The thesis of any academic paper is the main section that contains most of the content. This part of your research paper can be mainly distinguished by a factual quality where all facts are presented, analyzed and decided upon. A good way to get started on this section is to use four useful triggers that jolt the mind and generate useful, interesting content.
Coming up with all—or most—of your subheadings first will really get the ball rolling. This method is often referred to as an outline. Since no one writes any academic paper any other way than on a computer, you can write all your subheadings first, leaving the content till later.
Use this method if you want to get all the hard thinking and planning out of the way so that the writing can begin. This actually works out faster because you aren’t stopping to think every time to finish a paragraph.
Mixing up your research
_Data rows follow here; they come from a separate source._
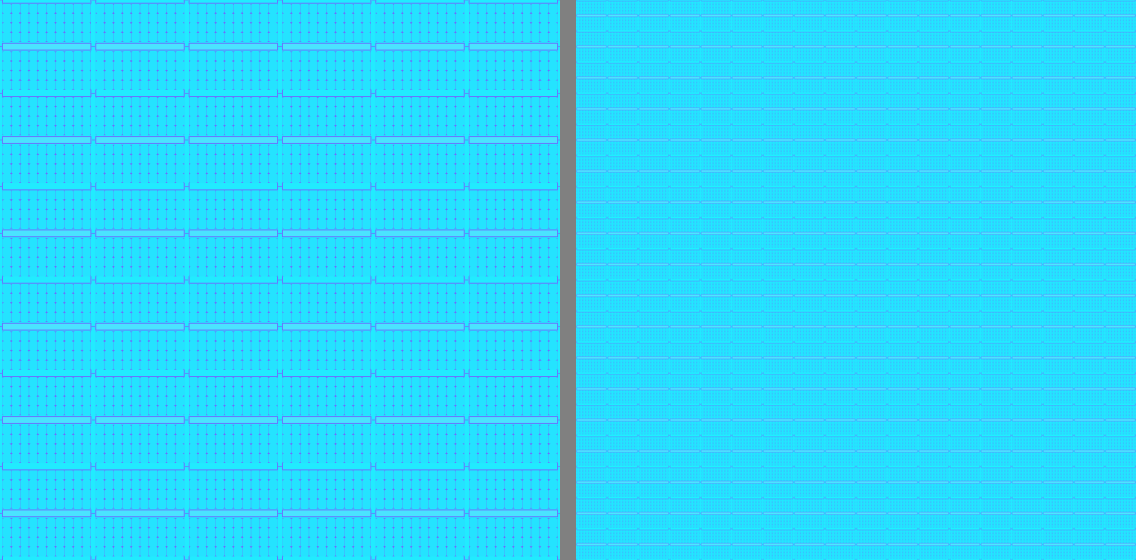
Left: one tile. Right: repeated 3 by 3.
Give the GLSL for this texture map, as a WebGL 1 fragment shader.

```glsl
precision highp float;
// Cyan panels in a six by six repeat: grids of round-cornered cells whose
// corners leave violet stars, parted by outlined bars and open-topped trays.
// Straight strokes use exact box coverage; the stars are supersampled.

uniform vec2 u_resolution;

const float REPEATS = 6.0;
const vec2 CELLS = vec2(10.0, 4.0);
const vec2 PANEL_MIN = vec2(0.026, 0.039);
const vec2 PANEL_SIZE = vec2(0.948, 0.410);
const float CORNER_RADIUS = 0.021;
const float SEAM_WIDTH = 0.003;
const float EDGE = 0.474;         // half width of bars, to the stroke centre
const float BAR_HALF = 0.0365;    // half height of bars, to the stroke centre
const float STROKE = 0.005;       // half width of an outline
const float LINK = 0.004;         // half width of a connector

const vec3 GROUND = vec3(0.13, 0.92, 1.0);
const vec3 CELL_FILL = vec3(0.14, 0.89, 1.0);
const vec3 BAR_FILL = vec3(0.29, 0.89, 1.0);
const vec3 INK = vec3(0.42, 0.43, 1.0);

// Share of a pixel of width px at x that lies between lo and hi.
float band(float x, float lo, float hi, float px) {
  return clamp((min(hi, x + 0.5 * px) - max(lo, x - 0.5 * px)) / px, 0.0, 1.0);
}

// Signed offset from the nearest cell corner.
vec2 cornerOffset(vec2 p, vec2 origin, vec2 cellSize) {
  return (fract((p - origin) / cellSize + 0.5) - 0.5) * cellSize;
}

// 1 inside the concave star left between four rounded corners.
float star(vec2 q, float radius) {
  vec2 inward = max(radius - abs(q), 0.0);
  return step(radius, length(inward)) * step(0.00001, min(inward.x, inward.y));
}

// Star coverage averaged over a 4 by 4 set of samples.
float starCoverage(vec2 q, float radius, vec2 px) {
  float sum = 0.0;
  for (int j = 0; j < 4; j++) {
    for (int i = 0; i < 4; i++) {
      vec2 jitter = (vec2(float(i), float(j)) + 0.5) / 4.0 - 0.5;
      sum += star(q + jitter * px, radius);
    }
  }
  return sum / 16.0;
}

// Outline of a bar; x and y are distances from its centre.
float barOutline(float x, float y, vec2 px) {
  float outer = band(x, -1.0, EDGE + STROKE, px.x) * band(y, -1.0, BAR_HALF + STROKE, px.y);
  float inner = band(x, -1.0, EDGE - STROKE, px.x) * band(y, -1.0, BAR_HALF - STROKE, px.y);
  return outer - inner;
}

// Tray with two sides and a floor; y is signed and grows downward.
float trayOutline(float x, float y, vec2 px) {
  float floorY = BAR_HALF - 0.002;
  float base = band(y, floorY - STROKE, floorY + STROKE, px.y)
             * band(x, -1.0, EDGE + STROKE, px.x);
  float sides = band(x, EDGE - STROKE, EDGE + STROKE, px.x)
              * band(y, -0.041, floorY + STROKE, px.y);
  return max(base, sides);
}

// Short horizontal link across the gap between neighbouring tiles.
float connector(float x, float y, vec2 px) {
  return band(x, EDGE, 0.6, px.x) * band(y, -LINK, LINK, px.y);
}

void main() {
  vec2 uv = gl_FragCoord.xy / u_resolution;
  vec2 px = REPEATS / u_resolution;
  vec2 tile = vec2(uv.x, 1.0 - uv.y) * REPEATS;

  // Distances from the bar centre and the tray centre
  float tileX = fract(tile.x);
  float sideX = abs(tileX - 0.5);
  float barY = fract(tile.y) - 0.5;
  float trayY = fract(tile.y + 0.5) - 0.5;

  // Cell grid, mirrored above and below the tray
  vec2 p = vec2(tileX, abs(trayY));
  vec2 panelMax = PANEL_MIN + PANEL_SIZE;
  float panel = band(p.x, PANEL_MIN.x, panelMax.x, px.x)
              * band(p.y, PANEL_MIN.y, panelMax.y, px.y);
  vec2 q = cornerOffset(p, PANEL_MIN, PANEL_SIZE / CELLS);
  float seam = band(q.x, -0.5 * SEAM_WIDTH, 0.5 * SEAM_WIDTH, px.x);
  float gridInk = panel * max(seam, starCoverage(q, CORNER_RADIUS, px));

  // Fills
  float bar = band(sideX, -1.0, EDGE, px.x) * band(abs(barY), -1.0, BAR_HALF, px.y);
  vec3 color = mix(GROUND, CELL_FILL, panel);
  color = mix(color, BAR_FILL, bar);

  // Strokes
  float ink = max(gridInk, barOutline(sideX, abs(barY), px));
  ink = max(ink, trayOutline(sideX, trayY, px));
  ink = max(ink, connector(sideX, barY, px));
  ink = max(ink, connector(sideX, trayY, px));

  gl_FragColor = vec4(mix(color, INK, ink), 1.0);
}
```
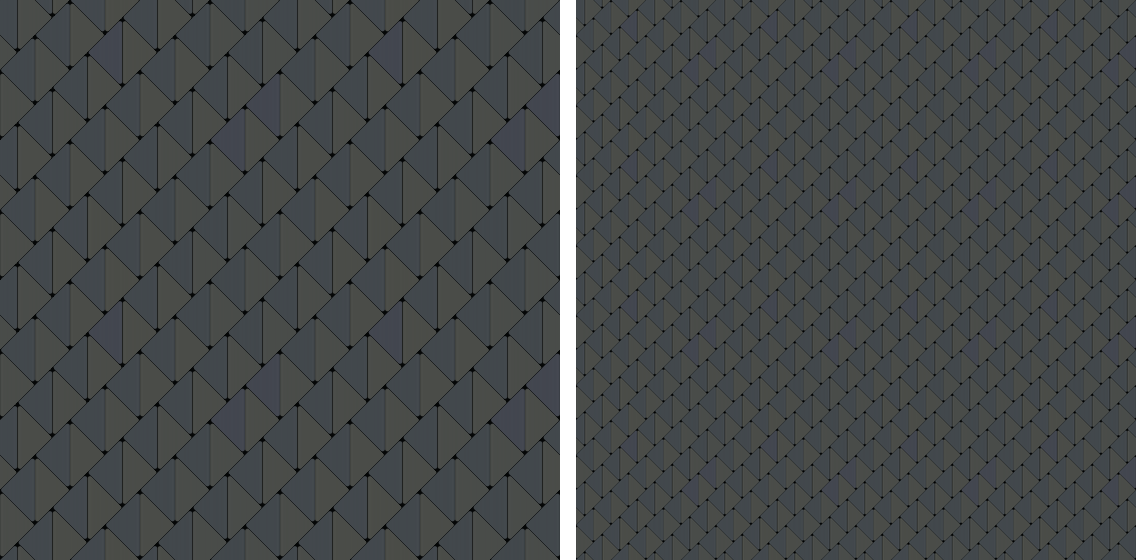
Left: one tile. Right: repeated 2 by 2.
This pattern is drawn by a Shadertoy shader. Its source:

```glsl
// Diagonal running bond of square tiles, each split upright into a blue-grey
// and an olive-grey triangle with rounded corners and hairline dark joints.
// A skewed lattice finds the tile; a folded triangle distance draws both halves.

const float TAU = 6.2831853;

float segmentDistance(vec2 p, vec2 a, vec2 b) {
    vec2 ab = b - a;
    return length(p - a - ab * clamp(dot(p - a, ab) / dot(ab, ab), 0.0, 1.0));
}

// Half of a diamond of half-diagonal 2, inset and then rounded; q is mirrored.
float halfTileDistance(vec2 q, float inset, float radius) {
    float height = 2.0 - inset * (1.0 + sqrt(2.0));
    vec2 tip = vec2(inset, height);
    vec2 side = vec2(inset + height, 0.0);
    float edge = min(segmentDistance(q, tip, side),
                     segmentDistance(q, vec2(inset, 0.0), tip));
    bool inside = q.x > inset && q.x + q.y < inset + height;
    return (inside ? -edge : edge) - radius;
}

// Distance to a spot that recurs every 16 units in both directions.
float wrappedDistance(vec2 p, vec2 spot) {
    return length(mod(p - spot + 8.0, 16.0) - 8.0);
}

void mainImage(out vec4 fragColor, in vec2 fragCoord) {
    // 32 lattice units per side, counted downwards from the top
    vec2 uv = fragCoord / iResolution.xy;
    vec2 p = 32.0 * vec2(uv.x, 1.0 - uv.y);
    float pixel = 32.0 / min(iResolution.x, iResolution.y);

    // Diagonal strips, each shifted by half a tile
    float strip = floor((p.x + p.y - 4.0) / 4.0);
    float tile = floor((p.x - p.y + 4.0 + 2.0 * strip) / 4.0);
    vec2 center = vec2(2.0 + 2.0 * tile + strip, 4.0 - 2.0 * tile + 3.0 * strip);
    vec2 local = p - center;
    float dist = halfTileDistance(abs(local), 0.145, 0.139);

    // Slight tone change per tile, from sines that wrap
    float tone = sin(TAU / 16.0 * dot(center, vec2(3.0, 5.0)) + 0.7)
               + sin(TAU / 16.0 * dot(center, vec2(5.0, -2.0)) + 2.1);
    vec3 blueFace = vec3(0.259, 0.281, 0.298) + tone * vec3(0.001, 0.0005, 0.0015);
    vec3 oliveFace = vec3(0.289, 0.298, 0.284) + tone * vec3(0.0015, 0.0005, -0.002);

    // A few tiles have a faint violet tinge
    float spot = min(wrappedDistance(center, vec2(7.0, 3.0)),
                     wrappedDistance(center, vec2(15.0, 7.0)));
    blueFace = mix(blueFace, vec3(0.261, 0.276, 0.311), step(spot, 2.0));
    vec3 color = local.x < 0.0 ? blueFace : oliveFace;

    // Faint upright grain and a pale line beside the split
    color += 0.0015 * sin(TAU * 3.0 * p.x) * sin(TAU * 1.25 * p.x + 1.0);
    color += 0.008 * exp(-pow((abs(local.x) - 0.14) / 0.05, 2.0));

    // Dark joints, widening to stars between rounded corners
    float joint = smoothstep(-0.7 * pixel, 0.7 * pixel, dist);
    color = mix(color, vec3(0.02, 0.026, 0.028), joint);
    fragColor = vec4(color, 1.0);
}
```
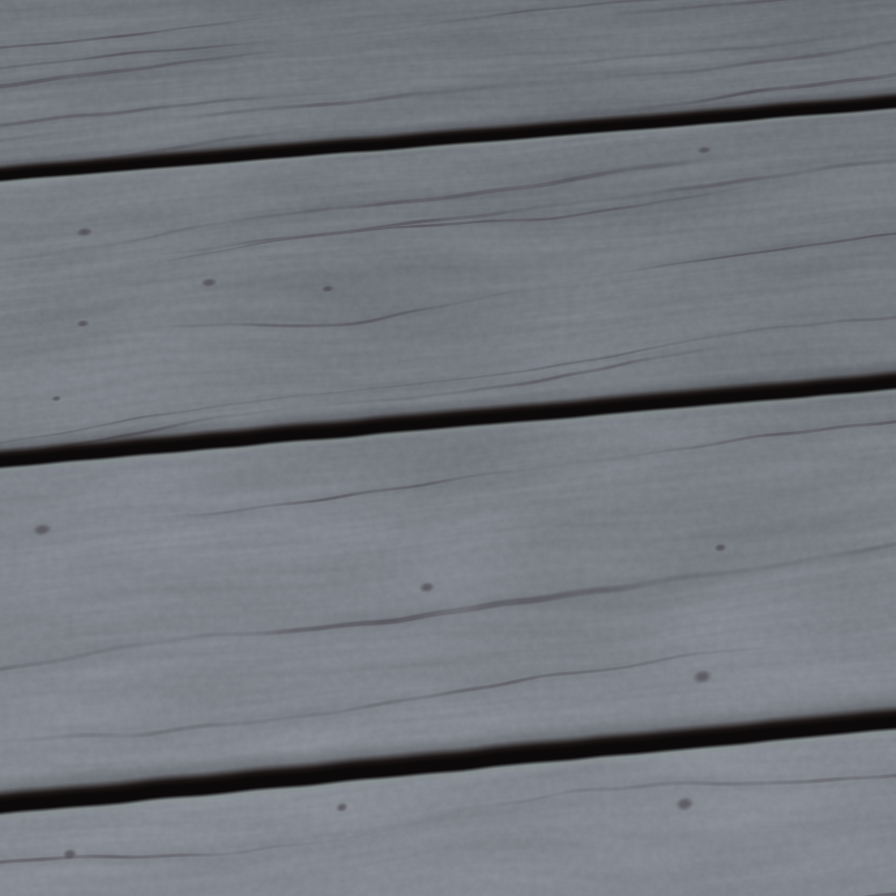
Give the GLSL for this texture, as a Shadertoy shader.

```glsl
// Weathered grey deck boards in slight perspective, parted by dark tilted gaps.
// Board space: x runs along the wood, v grows by one per board. Grain, cracks,
// knots and specks are gradient noise and hashes seeded by the board number.

#define GAP_WIDTH 0.054    // in board heights
#define CRACKS 9           // possible cracks per board
#define CRACK_WIDTH 0.0055 // half width in board heights
#define CRACK_DEPTH 0.40
#define GRAIN 0.055
#define BLOTCH 0.30
#define LIGHT_WOOD vec3(0.525, 0.545, 0.578)
#define DARK_WOOD vec3(0.395, 0.412, 0.435)
#define CRACK_COLOR vec3(0.27, 0.25, 0.28)
#define GAP_COLOR vec3(0.045, 0.035, 0.035)
#define GAP_SIDE vec3(0.14, 0.115, 0.11)
#define RIM_COLOR vec3(0.52, 0.57, 0.56)

float hash(vec2 p) {
    vec3 q = fract(vec3(p.xyx) * 0.1031);
    q += dot(q, q.yzx + 33.33);
    return fract((q.x + q.y) * q.z);
}

float corner(vec2 cell, vec2 offset) {
    float angle = 6.2832 * hash(cell);
    return dot(vec2(cos(angle), sin(angle)), offset);
}

// Gradient noise, roughly -0.7 to 0.7
float noise(vec2 p) {
    vec2 i = floor(p), f = p - i;
    vec2 s = f * f * f * (f * (f * 6.0 - 15.0) + 10.0);
    vec2 e = vec2(1.0, 0.0);
    return mix(mix(corner(i, f), corner(i + e, f - e), s.x),
               mix(corner(i + e.yx, f - e.yx), corner(i + 1.0, f - 1.0), s.x), s.y);
}

// Undo the tilt and the perspective; gaps land on whole numbers
float boardCoord(vec2 p) {
    float y = (p.y - 0.097 * p.x) / (1.0 - 0.02 * p.x);
    return (y - 0.103) / (0.4364 - 0.1053 * y);
}

// Long cracks that follow the grain and fade in and out
float cracks(float x, float flow, float board, float aa) {
    float sum = 0.0;
    float drift = 0.18 * hash(vec2(board, 7.0));
    for (int i = 0; i < CRACKS; i++) {
        vec2 id = vec2(float(i) + 11.5, board * 17.0 + 60.5);
        float kept = step(hash(id), 0.5 + 0.22 * board);
        float height = (float(i) + hash(id + 3.0)) / float(CRACKS) + drift * (x - 0.5);
        height += 0.045 * noise(vec2(x * 2.7, 0.5) + id * 3.0)
                + 0.010 * noise(vec2(x * 13.0, 0.5) + id * 5.0);
        float fade = smoothstep(-0.25, 0.3, noise(vec2(x * 2.0, 0.5) + id * 7.0));
        float width = CRACK_WIDTH * (0.6 + 0.7 * hash(id + 9.0));
        float d = abs(flow - height);
        float line = 1.0 - smoothstep(width * 0.2, width * 1.3 + aa, d);
        float halo = 0.22 * exp(-d * d / 0.0006);
        sum = max(sum, kept * fade * (line + halo));
    }
    return min(sum, 1.0);
}

// Sparse small dark marks
float specks(vec2 q) {
    vec2 cell = floor(q), f = q - cell;
    vec2 center = 0.25 + 0.5 * vec2(hash(cell + 5.0), hash(cell + 23.0));
    float r = length((f - center) * vec2(1.0, 1.3));
    float size = 0.03 + 0.03 * hash(cell + 41.0);
    return step(0.82, hash(cell + 70.0)) * (1.0 - smoothstep(size * 0.3, size * 1.5, r));
}

void mainImage(out vec4 fragColor, in vec2 fragCoord) {
    vec2 p = fragCoord / iResolution.xy;
    float v = boardCoord(p);
    float aa = fwidth(v);
    float board = floor(v), f = v - board;
    vec2 seed = vec2(board * 19.0 + 40.0, board * 31.0 + 70.0);

    // Knot: a faint stain that bends the grain around it
    vec2 knotPos = vec2(0.3 + 0.4 * hash(seed), 0.4 + 0.2 * hash(seed + 2.0));
    vec2 k = (vec2(p.x, f) - knotPos) / vec2(0.16, 0.20);
    k += 0.4 * vec2(noise(p * 9.0), noise(p * 9.0 + 30.0));
    float knot = exp(-dot(k, k));
    float flow = f + 0.07 * noise(vec2(p.x * 2.2, f * 2.0) + seed) - 0.25 * (f - 0.5) * knot;

    // Wood tone: darker toward the top, clouded by stains
    float tone = 0.02 + 0.62 * p.y + 0.18 * (p.x - 0.5) * p.y;
    tone += BLOTCH * noise(vec2(p.x * 3.0, flow * 3.5) + seed);
    tone += BLOTCH * 0.6 * noise(vec2(p.x * 7.0, flow * 13.0) + seed);
    tone += 0.15 * knot;
    vec3 color = mix(LIGHT_WOOD, DARK_WOOD, clamp(tone, -0.1, 1.1));

    // Fine streaks along the board and a soft mottle
    float streaks = noise(vec2(p.x * 5.0, flow * 38.0) + seed)
                  + 0.6 * noise(vec2(p.x * 14.0, flow * 75.0) + seed);
    color *= 1.0 + GRAIN * streaks * (0.6 + 0.5 * p.y);
    color += 0.018 * noise(p * 95.0) + 0.012 * noise(p * 210.0);

    // Cracks and specks
    float crack = cracks(p.x, flow, board, aa);
    crack *= 0.75 + 0.5 * noise(vec2(p.x * 18.0, f * 6.0) + seed);
    color = mix(color, CRACK_COLOR, clamp(crack * CRACK_DEPTH * 1.5, 0.0, 0.8));
    color = mix(color, CRACK_COLOR, 0.6 * specks(vec2(p.x * 7.0, v * 3.0) + 50.0));

    // Gap: crisp pale rim below, softly rounded brown edge above
    float d = f > 0.5 ? f - 1.0 : f;
    d += 0.004 * noise(vec2(p.x * 16.0, floor(v + 0.5) * 5.0 + 20.5));
    float lower = -0.5 * GAP_WIDTH, upper = 0.5 * GAP_WIDTH;
    float rim = smoothstep(lower - 0.025, lower - 0.008, d) * step(d, 0.0);
    color = mix(color, RIM_COLOR, 0.45 * rim);
    color *= 1.0 - 0.18 * step(0.0, d) * (1.0 - smoothstep(upper, upper + 0.05, d));
    float gap = smoothstep(lower - 0.005 - aa, lower + 0.004 + aa, d)
              * (1.0 - smoothstep(upper - 0.013, upper + 0.010 + aa, d));
    vec3 inside = mix(GAP_COLOR, GAP_SIDE, smoothstep(0.0, upper, d));
    color = mix(color, inside, gap);

    fragColor = vec4(clamp(color, 0.0, 1.0), 1.0);
}
```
There’s a trick that’s easy to learn about mixing elements of your research to make up original content. Plagiarism is never an acceptable way of completing an assignment, but merging numerous facts and giving them a unique quality is accepted as original work. A research paper is all about... research of course,, so don’t just report the facts as you found them; rather make an attempt at merging facts that go well together and making them relevant to your case.
There are hardly any subjects where an interview wouldn’t spice up your content. Get talking to an authority on your topic and record every word. Your professor will be impressed with your initiative if you work this into your thesis in such a way that it supports your theory. Use quotes, dialogue, questions and answers; whatever it takes to convince your reader of your viewpoint.
Telling a story
Even though your thesis is not fictional, it should still follow a coherent and chronological order. This is done quite easily by connecting paragraphs. Read the last sentence of the last paragraph you wrote and try to come up with the ‘next phase’ of the discussion. You may need to elaborate on a point you made, or branch it off into a different direction. Whatever the case, make sure there is flow and reason to every part of the thesis.